Nauvoo City and High Council Minutes Wins Best Book Award
INDEPENDENCE, MISSOURI—Last night a documentary history published by Signature Books of Salt Lake City won the 2012 Best Book Award from the John Whitmer Historical Association. The prize was bestowed on The Nauvoo City and High Council Minutes, compiled and edited by John S. Dinger, a deputy prosecuting attorney for Ada County in Boise, Idaho, who also holds a degree in history from the University of Utah.
The Whitmer Association is sponsored primarily by the Community of Christ, formerly known as the Reorganized Church of Jesus Christ of Latter Day Saints, founded by Mormons who remained in the Midwest after the murder of Joseph Smith in 1844. The Utah branch of Mormonism headed west from Illinois two years after Smith’s death.

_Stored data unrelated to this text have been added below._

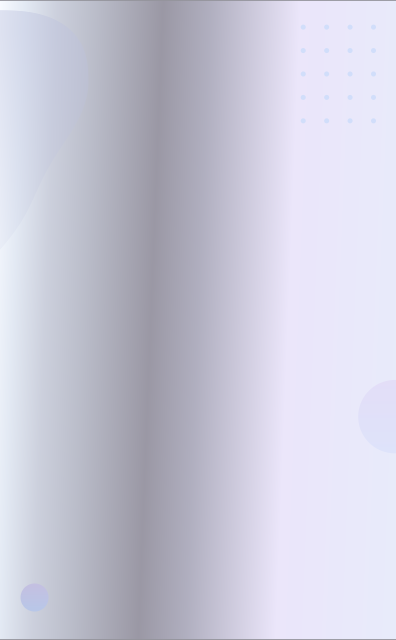
This background is drawn by a WebGL 1 fragment shader. Its source:

```glsl
precision highp float;

uniform vec2 u_resolution;

const vec3 WHITE_EDGE = vec3(0.97, 0.98, 1.00);
const vec3 PALE_BLUE = vec3(0.89, 0.915, 0.955);
const vec3 SILVER = vec3(0.80, 0.815, 0.865);
const vec3 STEEL = vec3(0.73, 0.74, 0.79);
const vec3 FOLD_GRAY = vec3(0.605, 0.595, 0.645);
const vec3 MAUVE = vec3(0.69, 0.685, 0.75);
const vec3 LAVENDER = vec3(0.92, 0.90, 0.98);
const vec3 ICE = vec3(0.91, 0.92, 0.98);
const vec3 BLOB_TINT = vec3(0.74, 0.76, 0.87);
const vec3 DOT_BLUE = vec3(0.82, 0.87, 0.98);
const vec3 LINE_GRAY = vec3(0.58, 0.58, 0.61);

float ramp(float a, float b, float x) {
  return clamp((x - a) / (b - a), 0.0, 1.0);
}

// Antialiased coverage of a signed distance
float cover(float dist, float pixel) {
  return clamp(0.5 - dist / pixel, 0.0, 1.0);
}

float circle(vec2 p, vec2 center, float radius) {
  return length(p - center) - radius;
}

// Slanted sheet shading, from the bright left edge through the fold
vec3 sheet(float d) {
  vec3 color = mix(WHITE_EDGE, PALE_BLUE, ramp(-0.039, 0.0, d));
  color = mix(color, SILVER, ramp(0.0, 0.05, d));
  color = mix(color, STEEL, ramp(0.05, 0.111, d));
  color = mix(color, FOLD_GRAY, ramp(0.111, 0.216, d));
  color = mix(color, MAUVE, ramp(0.216, 0.29, d));
  color = mix(color, LAVENDER, ramp(0.29, 0.43, d));
  return mix(color, ICE, ramp(0.44, 0.60, d));
}

// Rounded crown above the waist, wavy taper below it
float blob(vec2 p, float waist, float width, float crown, float tail) {
  float x = max(p.x, 0.0) / width;
  float up = max(p.y - waist, 0.0) / crown;
  float down = max(waist - p.y, 0.0) / tail;
  float top = pow(pow(x, 2.5) + pow(up, 2.5), 0.4) - 1.0;
  float taper = 1.0 - pow(down, 1.35) + 0.035 * sin(9.0 * down);
  return width * (p.y > waist ? top : x - taper);
}

// Finite grid of round dots
float dotGrid(vec2 p, vec2 corner, float gap, vec2 lastCell, float radius) {
  vec2 cell = clamp(floor((p - corner) / gap + 0.5), vec2(0.0), lastCell);
  return circle(p, corner + cell * gap, radius);
}

// Disc with a vertical two-colour gradient
vec3 disc(vec3 base, vec2 p, vec2 center, float radius, vec3 low, vec3 high, float pixel) {
  vec3 fill = mix(low, high, ramp(-radius, radius, p.y - center.y));
  return mix(base, fill, cover(circle(p, center, radius), pixel));
}

void main() {
  vec2 p = gl_FragCoord.xy / u_resolution.y;
  float pixel = 1.0 / u_resolution.y;

  vec3 color = sheet(p.x - 0.039 * p.y);

  // Translucent blob, fading towards its tail
  float blobAlpha = mix(0.12, 0.42, ramp(0.62, 0.95, p.y));
  float blobMask = cover(blob(p, 0.876, 0.138, 0.108, 0.264), pixel);
  color = mix(color, BLOB_TINT, blobAlpha * blobMask);

  // Dots and discs
  float dots = dotGrid(p, vec2(0.4738, 0.8112), 0.0366, vec2(3.0, 4.0), 0.0039);
  color = mix(color, DOT_BLUE, cover(dots, pixel));
  color = disc(color, p, vec2(0.617, 0.349), 0.0573,
               vec3(0.87, 0.89, 0.98), vec3(0.89, 0.87, 0.97), pixel);
  color = disc(color, p, vec2(0.054, 0.0664), 0.0219,
               vec3(0.72, 0.78, 0.91), vec3(0.77, 0.75, 0.88), pixel);

  // Hairlines along the top and bottom
  float border = min(p.y, 1.0 - p.y) - 0.0014;
  color = mix(color, LINE_GRAY, cover(border, pixel));

  gl_FragColor = vec4(color, 1.0);
}
```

Detailed and exhaustively annotated, the book contains the minutes of early church and civic meetings which chronicle the growing pains and issues of contention in what became one of Illinois’s largest cities prior to the Mormon exodus of 1846. Already in 1844 the community was rocked by the growing practice of polygamy by church leaders who attempted to use the city council to tamp down rumors that were circulating about the Mormon prophet’s domestic arrangements.
The city fathers decided to physically destroy the opposition newspaper that had sprung up as a result of the whirlwind of controversy at the time and was operated by church dissidents. As the printing press smoldered in the streets of Nauvoo, spectators could hardly anticipate that within a few weeks, Smith would be shot to death at the county jail and that by year’s end, the city’s inhabitants would begin making preparations to evacuate the state.
The book award was presented yesterday evening (Friday, September 21) during the association’s annual meetings in downtown Independence, Missouri. Hundreds of scholars and history enthusiasts were in attendance, including members of the LDS Church, Community of Christ, and other churches that trace their origins to Joseph Smith. Most of the so-called “restoration churches” remained in the Midwest after Smith’s death.
Earlier this year, at meetings of the Mormon History Association in Calgary, Alberta, in June, Dinger’s book won another prestigious award: Best Documentary Book. Both awards are coveted by scholars working in the field of Latter Day Saint history.
“The Nauvoo City and High Council Minutes is one of the most critical resources available for anyone trying to untangle the complex story of Mormon Nauvoo,” said Lachlan Mackay from Independence. Mackay, Director of Historic Sites for the Community of Christ, is a member of the Whitmer Association awards committee. The association granted two book awards, the other, Best Biography, to Parley P. Pratt: The Apostle Paul of Mormonism by Terryl L. Givens, a Professor of English at the University of Richmond, and Matthew J. Grow, an employee of the LDS Church History Library in Salt Lake City.
Dinger says of his own work, “I think the minutes enrich our understanding of Nauvoo. They show us an intelligent Joseph Smith, a courageous stake president William Marks, and a villain in the apostate John C. Bennett.” They also show “a city being formed from the ground up and the development of an important religious body.”
In the introduction to his 700-page book, he calls the minutes a “treasure trove of material relating to the religious and secular life of the early Latter-day Saints,” adding that “the documents are, I believe, two of the most important primary sources for the period.”
The municipal records deal with issues as benign as animal ordinances (free-range cattle were considered to have the rights of “free commoners”) to more controversial laws such as the one granting Joseph Smith exclusive right to sell whiskey in town. Council meetings were held in small rooms that were occasionally filled to capacity with curious townspeople. If too many spectators appeared, the council moved to a more spacious venue such as the Seventies Hall. The high council trial of Smith’s counselor, Sidney Rigdon, was held outdoors so that everyone who wanted to could attend. The charges and verdicts, and sometimes the minutes themselves, were published in church newspapers to dissuade others from contemplating sin.
“The book is well done and makes a significant contribution to the canon of published primary sources in Mormon studies,” writes attorney and historian Morris A. Thurston in a foreword to the book. The typescripts Dinger drew from are housed in the Beinecke Library at Yale University, the Marriott Library at the University of Utah, and the Merrill-Cazier Library at Utah State University. They were prepared by historians who had access to the documents during the 1970s when the LDS Church History Library’s collections were more open.
September 22, 2012.